The Evolution of Thanksgiving into a National Holiday
Continuing from the first part of the article, it is of great importance to recognize that the event that sparked the evolution of Thanksgiving into a national holiday was not necessarily wholly celebratory or universally peaceful. This evolution was a series of historical occurrences and the influence of multiple societies and cultures, often characterized by strife and strain.
Although a widely accepted notion is that the Wampanoag Native American tribe was warmly invited to join the Pilgrims in their celebratory feast, this fact is not exceptionally robust. Some historical records hint that the Wampanoag, initially, might not have been intentionally invited but came to investigate upon hearing gunfire from the Pilgrims. Expert historians assert that the Wampanoag’s presence at the feast was more of an outcome of diplomatic consideration than an act of friendship.
Following the initial thanksgiving feast in 1621, the relationship between the Pilgrims and the Wampanoag significantly deteriorated. Various sources confirm that a series of conflicts, misunderstandings, and deceptions led to a decline in their rapport, ultimately culminating in the brutal King Philip’s War in 1675-76, named after the English name given to the Wampanoag chief Metacomet.

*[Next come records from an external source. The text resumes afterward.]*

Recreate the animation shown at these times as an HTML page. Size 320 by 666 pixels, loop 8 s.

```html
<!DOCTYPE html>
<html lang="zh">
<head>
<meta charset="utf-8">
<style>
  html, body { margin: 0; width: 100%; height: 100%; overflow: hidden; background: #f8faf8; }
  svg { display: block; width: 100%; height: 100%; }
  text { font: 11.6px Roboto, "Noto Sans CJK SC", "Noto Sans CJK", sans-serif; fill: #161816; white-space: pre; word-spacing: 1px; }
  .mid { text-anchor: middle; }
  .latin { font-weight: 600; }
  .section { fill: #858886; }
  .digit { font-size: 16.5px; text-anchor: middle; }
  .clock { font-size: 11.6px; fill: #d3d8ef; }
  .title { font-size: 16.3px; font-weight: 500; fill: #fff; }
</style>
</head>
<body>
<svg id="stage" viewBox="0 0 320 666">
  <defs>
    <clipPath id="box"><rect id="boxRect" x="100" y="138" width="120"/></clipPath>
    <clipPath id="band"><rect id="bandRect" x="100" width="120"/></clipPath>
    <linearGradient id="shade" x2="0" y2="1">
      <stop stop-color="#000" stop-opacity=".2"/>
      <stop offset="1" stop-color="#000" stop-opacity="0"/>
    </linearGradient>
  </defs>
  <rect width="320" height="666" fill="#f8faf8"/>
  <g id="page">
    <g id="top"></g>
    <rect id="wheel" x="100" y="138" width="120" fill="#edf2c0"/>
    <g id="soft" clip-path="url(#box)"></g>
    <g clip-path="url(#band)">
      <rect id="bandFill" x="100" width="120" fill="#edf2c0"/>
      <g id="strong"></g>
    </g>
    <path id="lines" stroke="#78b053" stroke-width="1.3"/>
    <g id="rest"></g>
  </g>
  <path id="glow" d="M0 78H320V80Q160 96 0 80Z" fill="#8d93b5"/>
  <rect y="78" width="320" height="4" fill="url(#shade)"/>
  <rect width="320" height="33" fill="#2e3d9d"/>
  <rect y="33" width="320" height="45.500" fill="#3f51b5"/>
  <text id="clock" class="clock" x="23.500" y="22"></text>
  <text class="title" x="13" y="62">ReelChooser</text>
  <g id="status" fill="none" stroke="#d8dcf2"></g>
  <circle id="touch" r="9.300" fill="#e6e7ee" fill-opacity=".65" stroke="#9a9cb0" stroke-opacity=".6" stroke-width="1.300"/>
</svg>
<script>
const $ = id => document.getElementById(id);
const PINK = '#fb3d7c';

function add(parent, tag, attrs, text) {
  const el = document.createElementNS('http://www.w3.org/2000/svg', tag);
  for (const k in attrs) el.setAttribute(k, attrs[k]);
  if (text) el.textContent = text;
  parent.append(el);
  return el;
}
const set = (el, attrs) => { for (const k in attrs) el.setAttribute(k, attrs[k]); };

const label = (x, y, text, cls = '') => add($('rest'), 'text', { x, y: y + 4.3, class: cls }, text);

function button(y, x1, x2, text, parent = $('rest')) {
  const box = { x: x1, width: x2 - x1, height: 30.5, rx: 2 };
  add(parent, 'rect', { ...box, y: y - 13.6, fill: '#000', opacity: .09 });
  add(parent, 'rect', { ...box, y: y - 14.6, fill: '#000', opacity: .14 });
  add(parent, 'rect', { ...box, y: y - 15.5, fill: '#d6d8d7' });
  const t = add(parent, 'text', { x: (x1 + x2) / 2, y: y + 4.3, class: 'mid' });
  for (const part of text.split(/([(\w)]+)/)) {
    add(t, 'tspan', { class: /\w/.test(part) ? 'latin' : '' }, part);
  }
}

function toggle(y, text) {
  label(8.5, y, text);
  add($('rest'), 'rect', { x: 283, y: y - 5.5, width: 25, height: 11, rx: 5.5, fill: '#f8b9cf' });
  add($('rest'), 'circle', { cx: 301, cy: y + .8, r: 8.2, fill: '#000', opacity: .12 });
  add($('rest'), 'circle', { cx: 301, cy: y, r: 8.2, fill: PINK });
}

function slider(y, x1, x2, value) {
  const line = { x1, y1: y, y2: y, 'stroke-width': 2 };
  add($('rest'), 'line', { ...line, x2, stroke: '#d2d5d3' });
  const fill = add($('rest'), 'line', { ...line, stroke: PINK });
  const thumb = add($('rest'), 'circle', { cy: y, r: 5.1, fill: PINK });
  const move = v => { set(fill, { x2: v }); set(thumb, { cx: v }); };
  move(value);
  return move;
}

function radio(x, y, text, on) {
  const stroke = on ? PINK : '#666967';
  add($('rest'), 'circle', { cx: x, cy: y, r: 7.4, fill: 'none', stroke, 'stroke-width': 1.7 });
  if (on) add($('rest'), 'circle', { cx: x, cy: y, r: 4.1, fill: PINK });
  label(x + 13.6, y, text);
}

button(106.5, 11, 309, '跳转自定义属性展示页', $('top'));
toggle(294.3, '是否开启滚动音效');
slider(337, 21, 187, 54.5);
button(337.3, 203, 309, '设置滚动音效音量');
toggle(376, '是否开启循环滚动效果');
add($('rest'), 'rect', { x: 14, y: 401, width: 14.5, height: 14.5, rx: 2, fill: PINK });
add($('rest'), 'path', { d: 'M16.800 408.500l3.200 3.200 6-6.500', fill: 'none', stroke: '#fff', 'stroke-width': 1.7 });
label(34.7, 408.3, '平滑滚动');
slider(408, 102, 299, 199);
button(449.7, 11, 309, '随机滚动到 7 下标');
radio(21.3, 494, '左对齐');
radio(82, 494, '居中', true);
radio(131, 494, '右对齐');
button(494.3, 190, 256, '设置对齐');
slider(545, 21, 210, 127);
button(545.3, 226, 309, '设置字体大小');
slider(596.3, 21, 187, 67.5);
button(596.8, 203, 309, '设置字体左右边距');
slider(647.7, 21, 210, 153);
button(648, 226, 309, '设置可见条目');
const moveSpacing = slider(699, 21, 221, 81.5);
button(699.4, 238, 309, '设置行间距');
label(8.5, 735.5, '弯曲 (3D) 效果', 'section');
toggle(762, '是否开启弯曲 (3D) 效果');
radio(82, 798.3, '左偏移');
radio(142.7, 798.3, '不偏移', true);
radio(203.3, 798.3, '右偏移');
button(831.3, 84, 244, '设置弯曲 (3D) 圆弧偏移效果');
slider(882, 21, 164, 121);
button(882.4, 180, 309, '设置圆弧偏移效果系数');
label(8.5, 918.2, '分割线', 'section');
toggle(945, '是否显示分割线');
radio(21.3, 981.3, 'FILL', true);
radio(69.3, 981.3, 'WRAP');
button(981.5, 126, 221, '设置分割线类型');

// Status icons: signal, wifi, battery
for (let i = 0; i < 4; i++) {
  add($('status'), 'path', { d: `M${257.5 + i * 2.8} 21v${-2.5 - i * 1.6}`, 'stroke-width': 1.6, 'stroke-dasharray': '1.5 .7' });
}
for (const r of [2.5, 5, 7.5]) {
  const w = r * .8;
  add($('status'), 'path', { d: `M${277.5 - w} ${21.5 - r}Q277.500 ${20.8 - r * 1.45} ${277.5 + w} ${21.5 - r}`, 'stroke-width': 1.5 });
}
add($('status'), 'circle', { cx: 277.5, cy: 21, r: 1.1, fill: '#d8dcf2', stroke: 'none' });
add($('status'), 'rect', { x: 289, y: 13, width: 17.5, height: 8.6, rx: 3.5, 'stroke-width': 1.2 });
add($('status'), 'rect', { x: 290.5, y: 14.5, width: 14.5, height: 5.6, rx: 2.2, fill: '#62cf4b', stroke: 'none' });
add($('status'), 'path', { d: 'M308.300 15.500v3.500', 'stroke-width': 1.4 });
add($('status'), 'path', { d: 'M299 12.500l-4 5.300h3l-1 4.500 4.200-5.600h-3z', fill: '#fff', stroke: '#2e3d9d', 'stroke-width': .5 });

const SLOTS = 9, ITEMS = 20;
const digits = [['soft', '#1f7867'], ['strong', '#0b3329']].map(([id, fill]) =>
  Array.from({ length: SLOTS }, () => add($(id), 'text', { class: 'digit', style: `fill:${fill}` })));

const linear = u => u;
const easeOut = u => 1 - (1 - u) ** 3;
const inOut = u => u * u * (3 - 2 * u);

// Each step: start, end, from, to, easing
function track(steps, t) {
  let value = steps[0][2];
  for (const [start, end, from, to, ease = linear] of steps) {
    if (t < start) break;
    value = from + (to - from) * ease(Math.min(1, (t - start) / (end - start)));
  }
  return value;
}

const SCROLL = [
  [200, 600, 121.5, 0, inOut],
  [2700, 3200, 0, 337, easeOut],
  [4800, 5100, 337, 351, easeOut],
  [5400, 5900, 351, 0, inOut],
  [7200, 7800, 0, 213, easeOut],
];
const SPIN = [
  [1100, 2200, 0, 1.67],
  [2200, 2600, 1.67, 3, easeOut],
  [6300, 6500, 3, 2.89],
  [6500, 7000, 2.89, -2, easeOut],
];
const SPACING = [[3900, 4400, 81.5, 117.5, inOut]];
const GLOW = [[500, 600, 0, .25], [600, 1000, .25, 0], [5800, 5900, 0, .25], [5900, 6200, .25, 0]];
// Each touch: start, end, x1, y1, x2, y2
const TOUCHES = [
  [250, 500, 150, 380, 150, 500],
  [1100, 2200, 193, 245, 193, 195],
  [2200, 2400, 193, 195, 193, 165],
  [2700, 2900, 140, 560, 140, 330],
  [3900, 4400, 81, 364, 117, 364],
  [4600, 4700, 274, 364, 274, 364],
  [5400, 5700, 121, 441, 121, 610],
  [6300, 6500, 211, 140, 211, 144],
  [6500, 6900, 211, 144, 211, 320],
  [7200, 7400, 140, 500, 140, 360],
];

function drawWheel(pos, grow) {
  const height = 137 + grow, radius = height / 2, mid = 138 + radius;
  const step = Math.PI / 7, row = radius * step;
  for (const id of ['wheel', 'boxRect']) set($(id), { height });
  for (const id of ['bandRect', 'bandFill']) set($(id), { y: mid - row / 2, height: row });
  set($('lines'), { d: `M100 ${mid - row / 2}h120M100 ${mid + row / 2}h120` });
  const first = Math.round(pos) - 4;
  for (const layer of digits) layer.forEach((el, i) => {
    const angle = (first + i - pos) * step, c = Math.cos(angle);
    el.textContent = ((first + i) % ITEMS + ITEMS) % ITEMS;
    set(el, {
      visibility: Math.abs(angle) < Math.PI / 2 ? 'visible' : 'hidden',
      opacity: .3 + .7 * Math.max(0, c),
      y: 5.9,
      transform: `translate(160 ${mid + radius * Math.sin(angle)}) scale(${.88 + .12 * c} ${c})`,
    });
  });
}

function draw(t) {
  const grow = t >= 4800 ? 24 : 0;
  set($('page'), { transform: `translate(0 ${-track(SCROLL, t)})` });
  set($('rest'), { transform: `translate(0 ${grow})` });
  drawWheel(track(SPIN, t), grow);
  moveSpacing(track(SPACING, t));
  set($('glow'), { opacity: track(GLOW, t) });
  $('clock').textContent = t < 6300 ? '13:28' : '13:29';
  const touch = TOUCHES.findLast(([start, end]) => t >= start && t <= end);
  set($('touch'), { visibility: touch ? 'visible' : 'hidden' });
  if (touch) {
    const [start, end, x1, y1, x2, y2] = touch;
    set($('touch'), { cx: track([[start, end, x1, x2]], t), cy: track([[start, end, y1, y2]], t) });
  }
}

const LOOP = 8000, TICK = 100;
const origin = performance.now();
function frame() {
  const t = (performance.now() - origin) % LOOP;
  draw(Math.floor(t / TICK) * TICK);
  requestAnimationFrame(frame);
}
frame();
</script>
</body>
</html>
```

The war, amongst the deadliest in American history, devastated the Wampanoag people and permanently altered the balance of power in favor of the English settlers.
Despite these devastating realities connected to the first Thanksgiving, the evolution into a national holiday took root during the American Revolution. According to historical archives, the Continental Congress declared a day of thanksgiving after the American victory at Saratoga in 1777. However, Thanksgiving was not yet established as an annual event, and subsequent declarations were made sporadically in case of notable victories.
The credit for transforming Thanksgiving into an annual nationwide celebration goes to Sarah Josepha Hale, a prominent editor and writer, known for her persistent 17-year campaign to establish the holiday. Hale wrote numerous editorials and sent numerous letters to governors, senators, and presidents advocating for the cause. Finally, in 1863, her efforts bore fruit when President Abraham Lincoln proclaimed Thanksgiving to be a national holiday, marking the last Thursday of November to be a day of Thanksgiving. The objective was to foster unity among American citizens in the middle of the Civil War.
Hence, the evolution of Thanksgiving from its origins to the national holiday we observe today was a complicated journey shaped by a variety of historical events and cultural shifts. The celebration as we know it owes just as much to the early 17th-century communal meals as it does to the tireless efforts of a 19th-century woman activist. As with any historical event, it is essential to recognize the complexities, both rewarding and challenging, that played a part in its conception and acknowledge the profound historical narratives often underrepresented in conventional Thanksgiving depictions.
Through investigations into historical records, primary sources, and careful examination of the social and political dynamics, we gain fresh perspectives on the First Thanksgiving. The relations between the Pilgrims and Native Americans, initially considered harmonious, are found to be more nuanced and turbulent. As we discover the role key figures played in the evolution of this singular event into a national holiday, we gain an understanding of the tradition’s natural evolution. The narrative of Thanksgiving thus holds a mirror to the fabric of the American nation, reflecting both its spirit of resilience and its willingness to engage with its complex past.